***** Supplied information

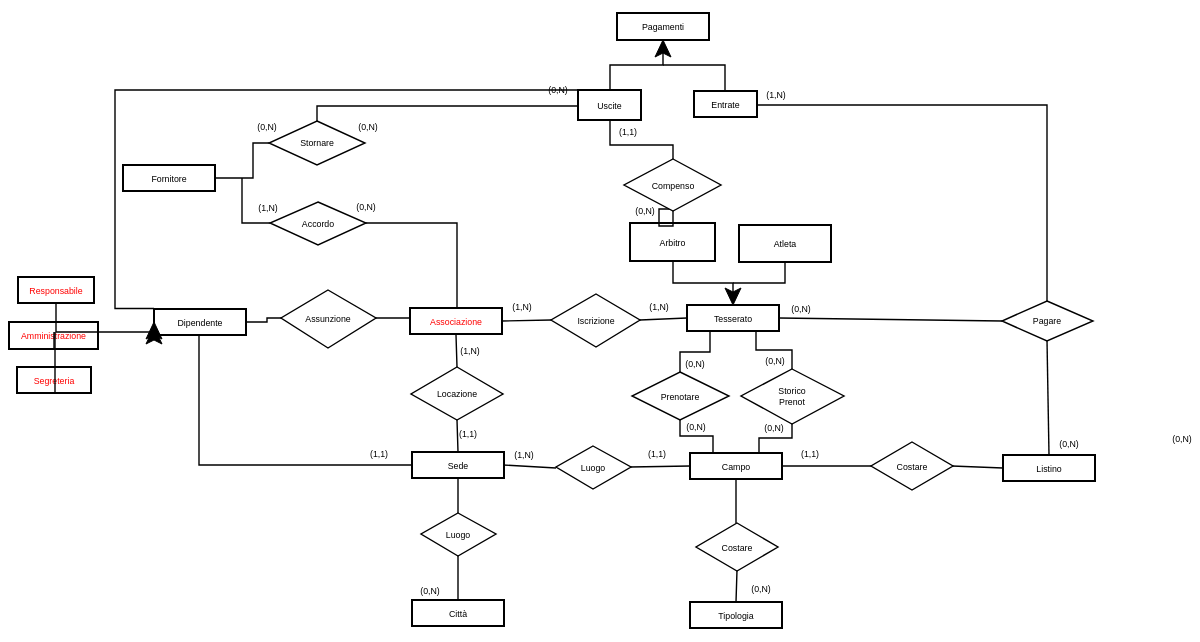
<!DOCTYPE html>
<html lang="it">
<head>
<meta charset="utf-8">
<title>Schema entità-relazione</title>
<style>
:root { --ink: #000; --paper: #fff; --accent: #f00; }
* { box-sizing: border-box; }
body { margin: 0; background: var(--paper); }
.diagram {
  position: relative; width: 1200px; height: 642px; overflow: hidden;
  background: var(--paper); color: var(--ink);
  font: 8.8px/11px "Liberation Sans", Arial, sans-serif;
}
.entity {
  position: absolute; left: var(--x); top: var(--y); width: var(--w, 94px); height: var(--h, 28px);
  display: flex; align-items: center; justify-content: center; padding-top: 2px;
  border: 2px solid var(--ink); background: var(--paper);
}
.highlight { color: var(--accent); }
.connections { position: absolute; inset: 0; }
.links { fill: none; stroke: var(--ink); stroke-width: 1.4; }
.relations { fill: var(--paper); stroke: var(--ink); stroke-width: 1.4; }
.relation, .cardinality {
  position: absolute; left: var(--x); top: var(--y);
  transform: translate(-50%, -50%); text-align: center; white-space: nowrap;
}
</style>
</head>
<body>
<main class="diagram">
  <div class="entity" style="--x:616px;--y:12px;--w:94px;--h:29px">Pagamenti</div>
  <div class="entity" style="--x:577px;--y:89px;--w:65px;--h:32px">Uscite</div>
  <div class="entity" style="--x:693px;--y:90px;--w:65px">Entrate</div>
  <div class="entity" style="--x:122px;--y:164px">Fornitore</div>
  <div class="entity" style="--x:629px;--y:222px;--w:87px;--h:40px">Arbitro</div>
  <div class="entity" style="--x:738px;--y:224px;--h:39px">Atleta</div>
  <div class="entity highlight" style="--x:17px;--y:276px;--w:78px">Responsabile</div>
  <div class="entity highlight" style="--x:8px;--y:321px;--w:91px;--h:29px">Amministrazione</div>
  <div class="entity highlight" style="--x:16px;--y:366px;--w:76px">Segreteria</div>
  <div class="entity" style="--x:153px;--y:308px">Dipendente</div>
  <div class="entity highlight" style="--x:409px;--y:307px">Associazione</div>
  <div class="entity" style="--x:686px;--y:304px">Tesserato</div>
  <div class="entity" style="--x:411px;--y:451px">Sede</div>
  <div class="entity" style="--x:689px;--y:452px">Campo</div>
  <div class="entity" style="--x:1002px;--y:454px">Listino</div>
  <div class="entity" style="--x:411px;--y:599px">Città</div>
  <div class="entity" style="--x:689px;--y:601px">Tipologia</div>

  <svg class="connections" width="1200" height="642" viewBox="0 0 1200 642" aria-hidden="true">
    <defs>
      <path id="arrow-up" d="M0 0L8 17L0 13L-8 17Z" stroke="#000" stroke-width="1"/>
    </defs>
    <g class="links">
      <path d="M610 90V65H663V48"/>
      <path d="M725 91V65H663"/>
      <path d="M578 90H115V308.500H154"/>
      <path d="M578 106H317V121"/>
      <path d="M215 178H253V143H269"/>
      <path d="M242 178V223H270"/>
      <path d="M365 223H457V308"/>
      <path d="M610 120V145H673V159"/>
      <path d="M673 223V209H659V226H673V211"/>
      <path d="M757 105H1047V301"/>
      <path d="M673 261V283H733V297"/>
      <path d="M785 262V283H733"/>
      <path d="M56 303V332H154"/>
      <path d="M54 349V332"/>
      <path d="M55 392V332"/>
      <path d="M246 322H267V318H281"/>
      <path d="M375 318H410"/>
      <path d="M502 321L551 320"/>
      <path d="M640 320L687 318"/>
      <path d="M779 318L1002 321"/>
      <path d="M456 335L457 367"/>
      <path d="M457 420L458 452"/>
      <path d="M199 335V465H412"/>
      <path d="M710 332V352H680V372"/>
      <path d="M756 332V350H792V369"/>
      <path d="M680 420V436H713V453"/>
      <path d="M792 423V438H759V453"/>
      <path d="M503 465L556 468"/>
      <path d="M630 467L690 466"/>
      <path d="M782 466H872"/>
      <path d="M952 466L1003 468"/>
      <path d="M1047 340L1049 455"/>
      <path d="M458 479V513"/>
      <path d="M458 556V600"/>
      <path d="M736 480V523"/>
      <path d="M737 570L736 602"/>
    </g>
    <g class="relations">
      <polygon points="317,121 365,143 317,165 269,143"/>
      <polygon points="318,202 366,223 318,245 270,223"/>
      <polygon points="673,159 721,185 673,211 624,185"/>
      <polygon points="328,290 376,318 328,348 281,318"/>
      <polygon points="596,294 640,320 596,347 551,320"/>
      <polygon points="1047,301 1093,321 1047,341 1002,321"/>
      <polygon points="457,367 503,394 457,420 411,394"/>
      <polygon points="680,372 729,396 680,420 632,396"/>
      <polygon points="792,369 844,396 792,424 741,396"/>
      <polygon points="593,446 631,467 593,489 556,467"/>
      <polygon points="912,442 953,466 912,490 871,466"/>
      <polygon points="458,513 496,534 458,556 421,534"/>
      <polygon points="737,523 778,547 737,571 696,547"/>
    </g>
    <g class="arrows">
      <use href="#arrow-up" x="663" y="40"/>
      <use href="#arrow-up" transform="translate(733 305) rotate(180)"/>
      <use href="#arrow-up" x="154" y="322"/>
      <use href="#arrow-up" x="154" y="327"/>
    </g>
  </svg>

  <div class="relation" style="--x:317px;--y:143px">Stornare</div>
  <div class="relation" style="--x:318px;--y:224px">Accordo</div>
  <div class="relation" style="--x:673px;--y:186px">Compenso</div>
  <div class="relation" style="--x:328px;--y:319px">Assunzione</div>
  <div class="relation" style="--x:596px;--y:321px">Iscrizione</div>
  <div class="relation" style="--x:1047px;--y:321px">Pagare</div>
  <div class="relation" style="--x:457px;--y:394px">Locazione</div>
  <div class="relation" style="--x:680px;--y:397px">Prenotare</div>
  <div class="relation" style="--x:792px;--y:397px">Storico<br>Prenot</div>
  <div class="relation" style="--x:593px;--y:468px">Luogo</div>
  <div class="relation" style="--x:912px;--y:467px">Costare</div>
  <div class="relation" style="--x:458px;--y:535px">Luogo</div>
  <div class="relation" style="--x:737px;--y:548px">Costare</div>

  <span class="cardinality" style="--x:558px;--y:90px">(0,N)</span>
  <span class="cardinality" style="--x:776px;--y:95px">(1,N)</span>
  <span class="cardinality" style="--x:267px;--y:127px">(0,N)</span>
  <span class="cardinality" style="--x:368px;--y:127px">(0,N)</span>
  <span class="cardinality" style="--x:628px;--y:132px">(1,1)</span>
  <span class="cardinality" style="--x:268px;--y:208px">(1,N)</span>
  <span class="cardinality" style="--x:366px;--y:207px">(0,N)</span>
  <span class="cardinality" style="--x:645px;--y:211px">(0,N)</span>
  <span class="cardinality" style="--x:522px;--y:307px">(1,N)</span>
  <span class="cardinality" style="--x:659px;--y:307px">(1,N)</span>
  <span class="cardinality" style="--x:801px;--y:309px">(0,N)</span>
  <span class="cardinality" style="--x:470px;--y:351px">(1,N)</span>
  <span class="cardinality" style="--x:695px;--y:364px">(0,N)</span>
  <span class="cardinality" style="--x:775px;--y:361px">(0,N)</span>
  <span class="cardinality" style="--x:696px;--y:427px">(0,N)</span>
  <span class="cardinality" style="--x:774px;--y:428px">(0,N)</span>
  <span class="cardinality" style="--x:468px;--y:434px">(1,1)</span>
  <span class="cardinality" style="--x:379px;--y:454px">(1,1)</span>
  <span class="cardinality" style="--x:524px;--y:455px">(1,N)</span>
  <span class="cardinality" style="--x:657px;--y:454px">(1,1)</span>
  <span class="cardinality" style="--x:810px;--y:454px">(1,1)</span>
  <span class="cardinality" style="--x:1069px;--y:444px">(0,N)</span>
  <span class="cardinality" style="--x:1182px;--y:439px">(0,N)</span>
  <span class="cardinality" style="--x:430px;--y:591px">(0,N)</span>
  <span class="cardinality" style="--x:761px;--y:589px">(0,N)</span>
</main>
</body>
</html>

**********

**What the task asks:** Show each line in the data where the string "absolute" appears.

**Solution to this task:**
  position: absolute; left: var(--x); top: var(--y); width: var(--w, 94px); height: var(--h, 28px);
.connections { position: absolute; inset: 0; }
  position: absolute; left: var(--x); top: var(--y);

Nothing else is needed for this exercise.